top of page
SHOWING THE ROOM AND TELLING SOMEONE
No one is more deeply rooted in the landscape than the farmer. He cultivates and inhabits the landscape on a very local level. It is precisely this position that makes him exceptionally strange. A distinction arose between those who inhabit the landscape and those who recognize and understand it. Everyone who lives in the countryside understands his living environment, but no one is as entwined with the landscape as the farmer. What place do seasonal workers have in this story? They inhabit and work a foreign landscape for a certain duration. What connotation do they have with the seasons?
Between the home and the workplace of seasonal workers, a linear figure emerges. Between a home, a house and work, there is an annual displacement. The home, the living facilities on the farms in Belgium belongs as a consequence to the work on the land. I am interested in the connection between the work in the field (and the incidental living on the farm) and the home far away. What's it like to have two residences? One that you are emotionally attached to and a second that has a purely practical function.
For a long time I have been following lines in the landscape. Visible lines form the appearance of a landscape. Invisible lines contribute to emotional or even political approaches to the environment. The invisible line I follow in Showing the room and telling someone is the line of communication that connects two landscapes through the phone conversations of seasonal workers and their home. Both at home and at work, they describe their environment and its state to each other.

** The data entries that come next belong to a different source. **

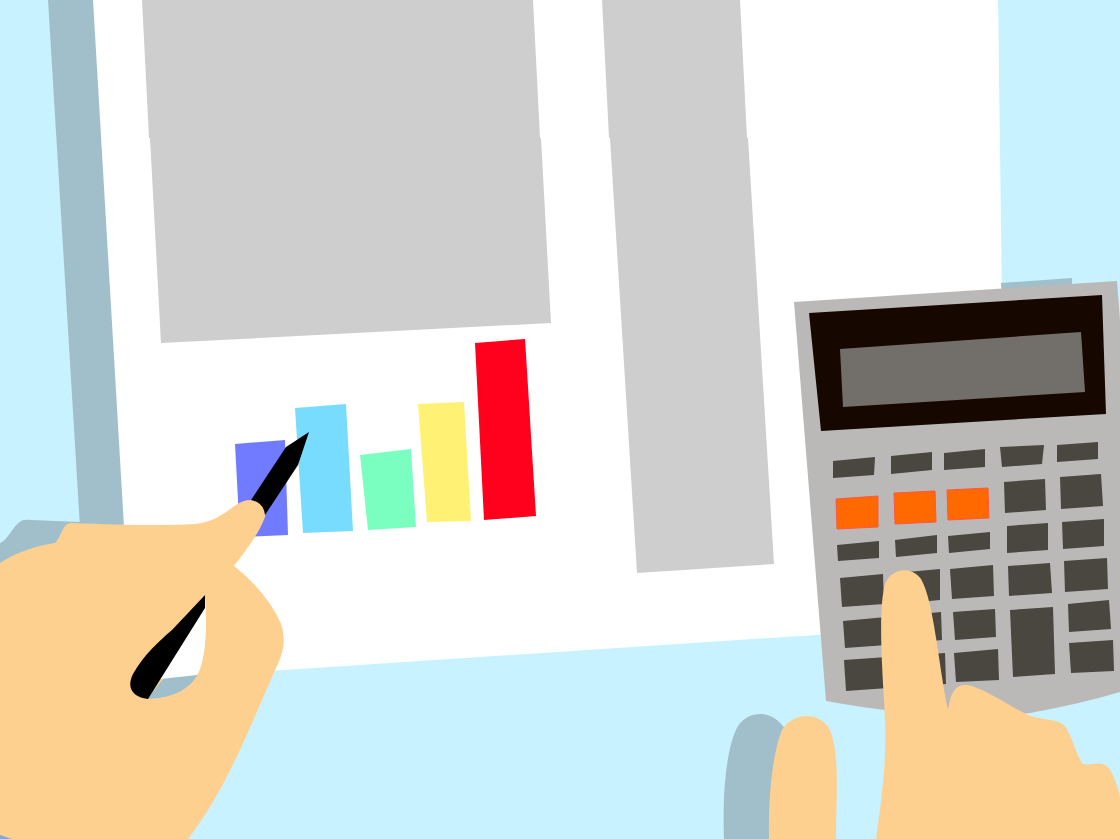
<!DOCTYPE html>
<html lang="en">
<head>
<meta charset="utf-8">
<title>Desk with chart and calculator</title>
<style>
:root {
  --desk: #c8f2ff;
  --shadow: #a0bfcb;
  --paper: #ffffff;
  --block: #cecece;
  --skin: #fed08f;
  --ink: #000000;
  --bar-indigo: #717bff;
  --bar-sky: #78dcff;
  --bar-mint: #7bffc0;
  --bar-yellow: #fff174;
  --bar-red: #ff001d;
  --case: #bab9b8;
  --bezel: #160800;
  --screen: #726e6a;
  --key: #4a4640;
  --key-accent: #ff6900;
  --key-accent-edge: #ff5547;
}
html, body { margin: 0; height: 100%; overflow: hidden; background: var(--desk); }
svg { display: block; width: 1120px; height: 839px; }
.desk { fill: var(--desk); }
.shadow { fill: var(--shadow); }
.paper { fill: var(--paper); }
.block { fill: var(--block); }
.skin { fill: var(--skin); }
.pen { fill: var(--ink); }
.case { fill: var(--case); }
.bezel { fill: var(--bezel); }
.screen { fill: var(--screen); }
.keys { fill: var(--key); }
.accent-keys { fill: var(--key-accent); stroke: var(--key-accent-edge); }
</style>
</head>
<body>
<svg viewBox="0 0 1120 839" role="img" aria-label="Two hands working with a bar chart and a calculator on a desk">
  <rect class="desk" width="1120" height="839"/>

  <g id="sheet">
    <polygon class="shadow" points="48,0 94,0 126,540 82,560"/>
    <polygon class="paper" points="93,0 998,0 1002,300 830,634 133,680"/>
    <polygon class="paper" points="990,0 998,0 1002,400 840,633 800,636"/>
    <polygon class="block" points="142,0 533,0 540,138 541,138 551,323 161,343 150,138 149,138"/>
    <polygon class="block" points="602,0 740,0 747,138 748,138 774,564 637,573 610,138 609,138"/>
  </g>

  <g id="bar-chart">
    <polygon fill="var(--bar-indigo)" points="235,444 285,440 288,535 240,537"/>
    <polygon fill="var(--bar-sky)" points="295,408 346,404 353,531 303,533"/>
    <polygon fill="var(--bar-mint)" points="360,455 411,449 416,527 368,530"/>
    <polygon fill="var(--bar-yellow)" points="418,404 464,402 471,521 427,522"/>
    <polygon fill="var(--bar-red)" points="475,343 525,339 536,516 484,520"/>
  </g>

  <g id="calculator">
    <polygon class="shadow" points="1001,283 1072,278 1072,300 1002,300"/>
    <path class="case" d="M794 302L1117 281L1120 320V692Q1080 704 1030 713Q940 722 826 701Z"/>
    <polygon class="bezel" points="809,313 1102,295 1106,414 821,431"/>
    <polygon class="screen" points="840,349 1081,332 1085,392 843,407"/>
    <g class="keys">
      <polygon points="833,461 875,457 874,475 833,478"/>
      <polygon points="891,456 932,452 932,470 891,474"/>
      <polygon points="944,453 985,449 985,467 944,470"/>
      <polygon points="1000,447 1044,445 1042,464 1002,467"/>
      <polygon points="1057,445 1098,442 1098,459 1057,462"/>
      <polygon points="1004,482 1045,479 1046,510 1005,513"/>
      <polygon points="1060,477 1101,474 1103,506 1061,509"/>
      <polygon points="837,545 879,541 879,558 838,561"/>
      <polygon points="895,540 937,535 937,553 896,557"/>
      <polygon points="948,536 990,532 990,549 949,553"/>
      <polygon points="1007,526 1048,523 1048,550 1007,553"/>
      <polygon points="1062,522 1104,519 1104,546 1063,549"/>
      <polygon points="840,578 883,574 884,604 842,607"/>
      <polygon points="896,573 940,569 940,600 898,604"/>
      <polygon points="950,569 993,565 994,596 952,599"/>
      <polygon points="1008,566 1050,563 1052,593 1009,596"/>
      <polygon points="1064,561 1107,558 1108,589 1065,592"/>
      <polygon points="843,621 886,617 887,645 845,648"/>
      <polygon points="898,616 941,612 942,640 900,644"/>
      <polygon points="953,612 995,609 996,637 955,640"/>
      <polygon points="1010,610 1053,607 1055,674 1013,677"/>
      <polygon points="1068,604 1109,600 1111,629 1069,632"/>
      <polygon points="844,660 887,657 888,688 846,691"/>
      <polygon points="901,656 945,653 946,684 903,687"/>
      <polygon points="954,653 998,649 999,680 956,682"/>
      <polygon points="1069,643 1113,640 1114,671 1071,673"/>
    </g>
    <g class="accent-keys">
      <polygon points="836,499 878,496 878,527 837,529"/>
      <polygon points="894,493 935,491 936,522 895,524"/>
      <polygon points="947,490 988,488 989,518 948,520"/>
    </g>
  </g>

  <g id="writing-hand">
    <path class="shadow" d="M0 543C8 540 12 527 21 521Q24 519 32 520L80 522L80 560L0 590Z"/>
    <path class="shadow" d="M140 679L200 674Q185 698 148 699Z"/>
    <path class="skin" fill-rule="evenodd" d="M0 563C15 553 35 546 55 543C62 536 62 524 71 523C120 525 160 526 195 524C225 521 232 501 250 500C262 500 267 508 265 517C258 536 244 552 234 566C255 582 274 606 281 624C286 640 284 651 276 668C247 734 224 793 188 839H0Z
      M205 596L163 679L147 699C175 699 191 687 198 674C207 655 206 625 205 596Z"/>
    <path class="paper" d="M205 597C207 630 206 655 197 675L160 679Z"/>
    <g class="pen">
      <path d="M309 432L298 465L265 515Q264 503 251 500L286 447Z"/>
      <path d="M205 595L205 608L148 699C133 697 126 688 133 674C143 656 158 642 172 630Z"/>
    </g>
    <path fill="#8ba5d7" d="M0 835L12 839H0Z"/>
  </g>

  <g id="pressing-hand">
    <path class="shadow" d="M724 839C722 790 727 745 738 726C749 710 772 709 785 729L790 839Z"/>
    <path class="skin" d="M769 839C768 795 773 752 782 730C793 712 820 711 830 730C840 755 836 795 836 839Z"/>
    <path class="skin" d="M876 839C885 775 887 750 884 700C881 650 879 607 885 584C892 567 912 566 921 579C934 601 939 669 948 710C951 690 957 684 967 685C987 689 1010 707 1030 716C1044 720 1058 719 1065 726C1073 738 1076 755 1083 764C1091 766 1101 760 1108 767C1114 774 1117 785 1120 797V839Z"/>
  </g>
</svg>
</body>
</html>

The line that catches my attention, I try to document. The line itself is invisible, but it activates the environment. Into that activation I wanted to immerse myself. For me, this was a new way of approaching my subject. From the moment I decided to join the field, I suddenly found myself in the middle of the landscape that I usually observe from a safe distance. I try to understand the landscape by becoming part of it, by observing and documenting it from the inside.
During the Seasonal Neighbours exhibition at Z33, I used a visual diary to tell the story of the picker in the landscape. What is it like to spend months in function of the apple and pear harvest? What stereotypical, nostalgia-tinged images do we have in our heads of the - by now fiercely industrialized - fruit picking? What is it like to perform the job no one wants? How do I react to a total surrender to work in the field, without a sense of time?
visit the website of Seasonal Neighbours to get to know the collective.
bottom of page